The task = Please return the listing exactly as written, but without its pictures.

BEGIN

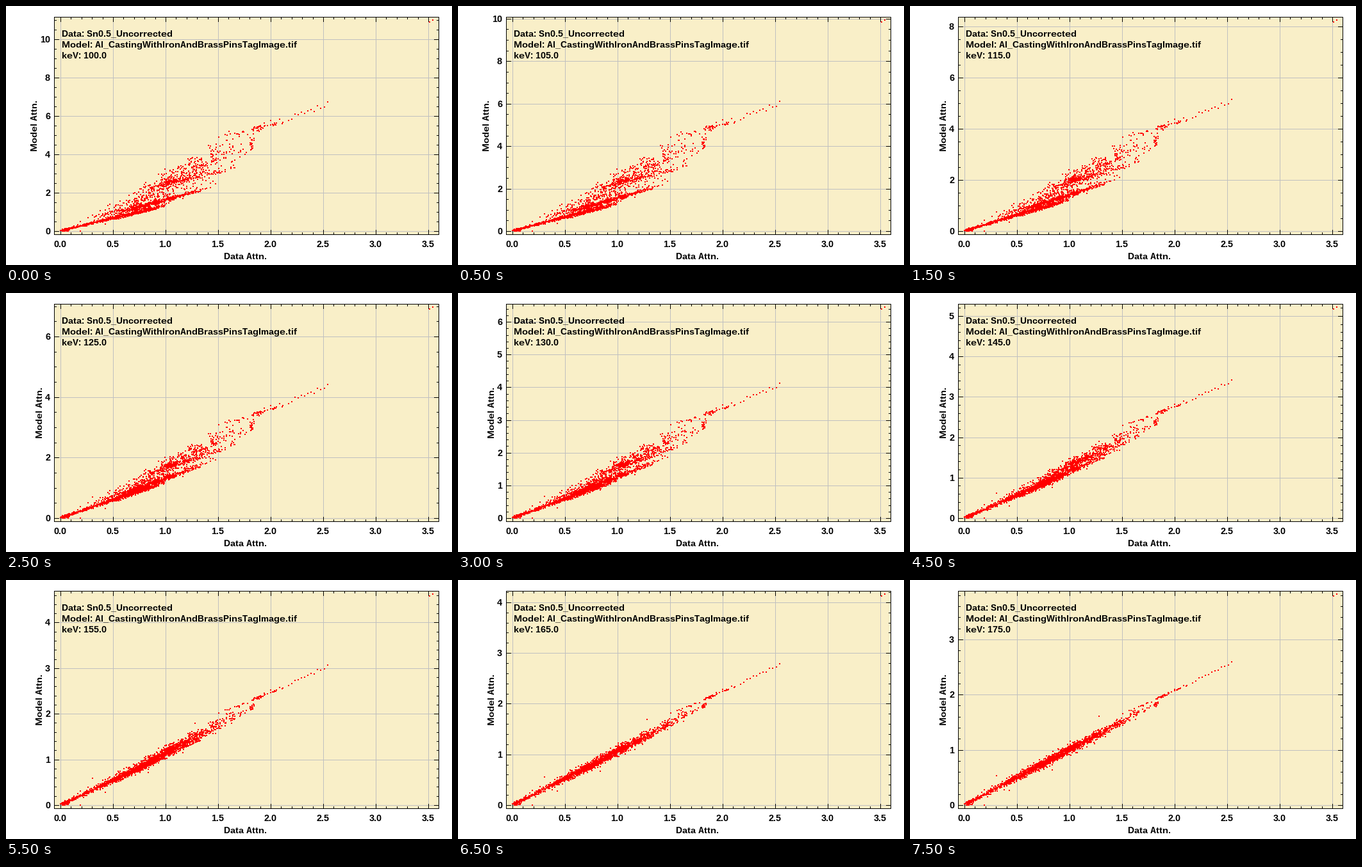
A matplotlib script for the animation above (8 s loop, 696 by 405 pixels).

```python
import matplotlib.pyplot as plt
import numpy as np
from matplotlib.animation import FuncAnimation

W, H, DPI = 696, 405, 72
LEFT, TOP, RIGHT, BOTTOM = 75, 17, 675, 357
X0, Y0, X_SCALE = 85, 352, 164
FRAMES, INTERVAL = 16, 500

plt.rcParams.update({
    "font.family": "Liberation Sans",
    "font.weight": "bold",
    "font.size": 14,
    "text.hinting": "native",
    "text.hinting_factor": 1,
    "text.kerning_factor": 6,
})

fig = plt.figure(figsize=(W / DPI, H / DPI), dpi=DPI, facecolor="white")
ax = fig.add_axes([0, 0, 1, 1])

# Pixels per attenuation unit, a smooth curve through a few energies
SCALE_FIT = np.polyfit([-35, -20, 0, 20, 40], [30, 40, 55.1, 71.4, 86.4], 4)


def y_scale(kev):
    return np.polyval(SCALE_FIT, kev - 135)


def dense(kev):
    """Relative attenuation of the heavy pins, 1 at 175 keV."""
    return y_scale(175) / y_scale(kev)


def light(kev):
    """Relative attenuation of the light casting, 1 at 175 keV."""
    return np.sqrt(175 / kev)


def make_points():
    """Return x and the model value at 100 and 175 keV for every point."""
    rng = np.random.default_rng(12)
    tri, uni = rng.triangular, rng.uniform
    parts = []

    def add(x, ratio, noise):
        """Points near y = x at 175 keV that are ratio times higher at 100."""
        high = np.maximum(x * 1.005 + rng.normal(0, noise, len(x)), 0)
        parts.append((x, ratio * high, high))

    def strand(x, start, slope, noise=0.028):
        add(x, (start + slope * x) / x, noise)

    # origin cluster and casting line
    x = np.abs(rng.normal(0, 0.025, 70))
    parts.append((x, x * 1.3 + 0.03, x + 0.02))
    strand(uni(0.02, 0.5, 270), 0.01, 1.34, 0.022)
    strand(tri(0.42, 0.7, 1.02, 380), 0, 1.31)

    # mixed strand, iron strand and its sparse continuation
    strand(tri(0.5, 0.85, 1.42, 380), 0.135, 1.49)
    strand(tri(0.78, 1.05, 1.33, 130), 1.26, 1.2)
    strand(uni(1.3, 1.66, 32), 1.27, 1.2)

    # scattered mixtures
    add(tri(0.28, 0.7, 1.15, 330), tri(1.25, 1.4, 2.9, 330), 0.045)
    add(tri(0.7, 1.1, 1.5, 300), tri(1.5, 2.4, 3.15, 300), 0.045)
    add(uni(1.22, 1.66, 105), tri(2.0, 2.75, 3.1, 105), 0.04)
    add(rng.normal(1.82, 0.012, 20), uni(2.2, 2.75, 20), 0.02)
    add(uni(1.66, 1.8, 8), uni(2.25, 2.7, 8), 0.02)

    # strays
    x = uni(0, 1.3, 22)
    add(x, uni(1.3, 2.2, 22), 0.2)

    # bent trail of the thickest brass and the far pair
    x = np.concatenate([tri(1.5, 2.0, 2.14, 52), np.linspace(2.17, 2.54, 13)])
    low = np.interp(x, [1.5, 2.05, 2.54], [4.85, 5.62, 6.6])
    low += rng.normal(0, 0.1, len(x))
    x, low = np.append(x, [3.512, 3.543]), np.append(low, [10.9, 11])
    parts.append((x, low, 1.02 * x + 0.34 * (low / 2.6 - 1.02 * x)))
    return [np.concatenate(p) for p in zip(*parts)]


PX, LOW, HIGH = make_points()


def model(kev):
    a, a0 = light(kev), light(100)
    mix = (dense(kev) - a) / (dense(100) - a0)
    return HIGH * a + (LOW - HIGH * a0) * mix


def line(x1, y1, x2, y2, color="black"):
    ax.plot([x1, x2], [y1, y2], color=color, lw=1, antialiased=False,
            solid_capstyle="projecting")


def label(x, baseline, text, **style):
    ax.text(x, baseline - 0.3, text, **style)


def x_tick(x, size):
    line(x, TOP, x, TOP + size)
    line(x, BOTTOM - size, x, BOTTOM)


def y_tick(y, size):
    line(LEFT, y, LEFT + size, y)
    line(RIGHT - size, y, RIGHT, y)


def draw(i):
    kev = 100 + 5 * i
    scale = y_scale(kev)
    ax.clear()
    ax.set(xlim=(0, W), ylim=(H, 0))
    ax.axis("off")
    ax.add_patch(plt.Rectangle((LEFT, TOP), RIGHT - LEFT + 1, BOTTOM - TOP + 1,
                               fc="#f9efc8", ec="none"))

    step, minor = (1, 0.2) if scale >= 50 else (2, 0.5)
    top_value = (Y0 - TOP) / scale
    majors = np.arange(0, top_value, step)
    xs = [X0 + X_SCALE // 2 * k for k in range(8)]
    ys = [int(round(Y0 - v * scale)) for v in majors]

    for x in xs:
        line(x, TOP, x, BOTTOM, "#c0c0c0")
    for y in ys:
        line(LEFT, y, RIGHT, y, "#c0c0c0")

    for k in range(36):
        x_tick(round(X0 + k * X_SCALE / 10), 3)
    for v in np.arange(0, top_value, minor):
        y_tick(round(Y0 - v * scale), 3)
    for k, x in enumerate(xs):
        x_tick(x, 7)
        label(x - 0.5, 377, f"{k / 2:.1f}", ha="center")
    for v, y in zip(majors, ys):
        y_tick(y, 7)
        label(69, y + 5, f"{v:.0f}", ha="right")

    for y in (TOP, BOTTOM):
        line(LEFT, y, RIGHT, y)
    for x in (LEFT, RIGHT):
        line(x, TOP, x, BOTTOM)

    ax.plot(np.round(X0 + PX * X_SCALE), np.round(Y0 - model(kev) * scale),
            "s", color="red", ms=2, mew=0)

    label(374, 396, "Data Attn.", ha="center")
    label(49 if majors[-1] >= 10 else 57, 187, "Model Attn.", rotation=90,
          rotation_mode="anchor", ha="center", va="baseline")
    notes = ("Data: Sn0.5_Uncorrected",
             "Model: Al_CastingWithIronAndBrassPinsTagImage.tif",
             f"keV: {kev:.1f}")
    for k, note in enumerate(notes):
        label(87, 48 + 17 * k, note)
    return []


anim = FuncAnimation(fig, draw, frames=FRAMES, interval=INTERVAL,
                     init_func=lambda: [], repeat=True, repeat_delay=0)
plt.show()
```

END

Written answer =
A matplotlib script for the animation above (8 s loop, 696 by 405 pixels).

```python
import matplotlib.pyplot as plt
import numpy as np
from matplotlib.animation import FuncAnimation

W, H, DPI = 696, 405, 72
LEFT, TOP, RIGHT, BOTTOM = 75, 17, 675, 357
X0, Y0, X_SCALE = 85, 352, 164
FRAMES, INTERVAL = 16, 500

plt.rcParams.update({
    "font.family": "Liberation Sans",
    "font.weight": "bold",
    "font.size": 14,
    "text.hinting": "native",
    "text.hinting_factor": 1,
    "text.kerning_factor": 6,
})

fig = plt.figure(figsize=(W / DPI, H / DPI), dpi=DPI, facecolor="white")
ax = fig.add_axes([0, 0, 1, 1])

# Pixels per attenuation unit, a smooth curve through a few energies
SCALE_FIT = np.polyfit([-35, -20, 0, 20, 40], [30, 40, 55.1, 71.4, 86.4], 4)


def y_scale(kev):
    return np.polyval(SCALE_FIT, kev - 135)


def dense(kev):
    """Relative attenuation of the heavy pins, 1 at 175 keV."""
    return y_scale(175) / y_scale(kev)


def light(kev):
    """Relative attenuation of the light casting, 1 at 175 keV."""
    return np.sqrt(175 / kev)


def make_points():
    """Return x and the model value at 100 and 175 keV for every point."""
    rng = np.random.default_rng(12)
    tri, uni = rng.triangular, rng.uniform
    parts = []

    def add(x, ratio, noise):
        """Points near y = x at 175 keV that are ratio times higher at 100."""
        high = np.maximum(x * 1.005 + rng.normal(0, noise, len(x)), 0)
        parts.append((x, ratio * high, high))

    def strand(x, start, slope, noise=0.028):
        add(x, (start + slope * x) / x, noise)

    # origin cluster and casting line
    x = np.abs(rng.normal(0, 0.025, 70))
    parts.append((x, x * 1.3 + 0.03, x + 0.02))
    strand(uni(0.02, 0.5, 270), 0.01, 1.34, 0.022)
    strand(tri(0.42, 0.7, 1.02, 380), 0, 1.31)

    # mixed strand, iron strand and its sparse continuation
    strand(tri(0.5, 0.85, 1.42, 380), 0.135, 1.49)
    strand(tri(0.78, 1.05, 1.33, 130), 1.26, 1.2)
    strand(uni(1.3, 1.66, 32), 1.27, 1.2)

    # scattered mixtures
    add(tri(0.28, 0.7, 1.15, 330), tri(1.25, 1.4, 2.9, 330), 0.045)
    add(tri(0.7, 1.1, 1.5, 300), tri(1.5, 2.4, 3.15, 300), 0.045)
    add(uni(1.22, 1.66, 105), tri(2.0, 2.75, 3.1, 105), 0.04)
    add(rng.normal(1.82, 0.012, 20), uni(2.2, 2.75, 20), 0.02)
    add(uni(1.66, 1.8, 8), uni(2.25, 2.7, 8), 0.02)

    # strays
    x = uni(0, 1.3, 22)
    add(x, uni(1.3, 2.2, 22), 0.2)

    # bent trail of the thickest brass and the far pair
    x = np.concatenate([tri(1.5, 2.0, 2.14, 52), np.linspace(2.17, 2.54, 13)])
    low = np.interp(x, [1.5, 2.05, 2.54], [4.85, 5.62, 6.6])
    low += rng.normal(0, 0.1, len(x))
    x, low = np.append(x, [3.512, 3.543]), np.append(low, [10.9, 11])
    parts.append((x, low, 1.02 * x + 0.34 * (low / 2.6 - 1.02 * x)))
    return [np.concatenate(p) for p in zip(*parts)]


PX, LOW, HIGH = make_points()


def model(kev):
    a, a0 = light(kev), light(100)
    mix = (dense(kev) - a) / (dense(100) - a0)
    return HIGH * a + (LOW - HIGH * a0) * mix


def line(x1, y1, x2, y2, color="black"):
    ax.plot([x1, x2], [y1, y2], color=color, lw=1, antialiased=False,
            solid_capstyle="projecting")


def label(x, baseline, text, **style):
    ax.text(x, baseline - 0.3, text, **style)


def x_tick(x, size):
    line(x, TOP, x, TOP + size)
    line(x, BOTTOM - size, x, BOTTOM)


def y_tick(y, size):
    line(LEFT, y, LEFT + size, y)
    line(RIGHT - size, y, RIGHT, y)


def draw(i):
    kev = 100 + 5 * i
    scale = y_scale(kev)
    ax.clear()
    ax.set(xlim=(0, W), ylim=(H, 0))
    ax.axis("off")
    ax.add_patch(plt.Rectangle((LEFT, TOP), RIGHT - LEFT + 1, BOTTOM - TOP + 1,
                               fc="#f9efc8", ec="none"))

    step, minor = (1, 0.2) if scale >= 50 else (2, 0.5)
    top_value = (Y0 - TOP) / scale
    majors = np.arange(0, top_value, step)
    xs = [X0 + X_SCALE // 2 * k for k in range(8)]
    ys = [int(round(Y0 - v * scale)) for v in majors]

    for x in xs:
        line(x, TOP, x, BOTTOM, "#c0c0c0")
    for y in ys:
        line(LEFT, y, RIGHT, y, "#c0c0c0")

    for k in range(36):
        x_tick(round(X0 + k * X_SCALE / 10), 3)
    for v in np.arange(0, top_value, minor):
        y_tick(round(Y0 - v * scale), 3)
    for k, x in enumerate(xs):
        x_tick(x, 7)
        label(x - 0.5, 377, f"{k / 2:.1f}", ha="center")
    for v, y in zip(majors, ys):
        y_tick(y, 7)
        label(69, y + 5, f"{v:.0f}", ha="right")

    for y in (TOP, BOTTOM):
        line(LEFT, y, RIGHT, y)
    for x in (LEFT, RIGHT):
        line(x, TOP, x, BOTTOM)

    ax.plot(np.round(X0 + PX * X_SCALE), np.round(Y0 - model(kev) * scale),
            "s", color="red", ms=2, mew=0)

    label(374, 396, "Data Attn.", ha="center")
    label(49 if majors[-1] >= 10 else 57, 187, "Model Attn.", rotation=90,
          rotation_mode="anchor", ha="center", va="baseline")
    notes = ("Data: Sn0.5_Uncorrected",
             "Model: Al_CastingWithIronAndBrassPinsTagImage.tif",
             f"keV: {kev:.1f}")
    for k, note in enumerate(notes):
        label(87, 48 + 17 * k, note)
    return []


anim = FuncAnimation(fig, draw, frames=FRAMES, interval=INTERVAL,
                     init_func=lambda: [], repeat=True, repeat_delay=0)
plt.show()
```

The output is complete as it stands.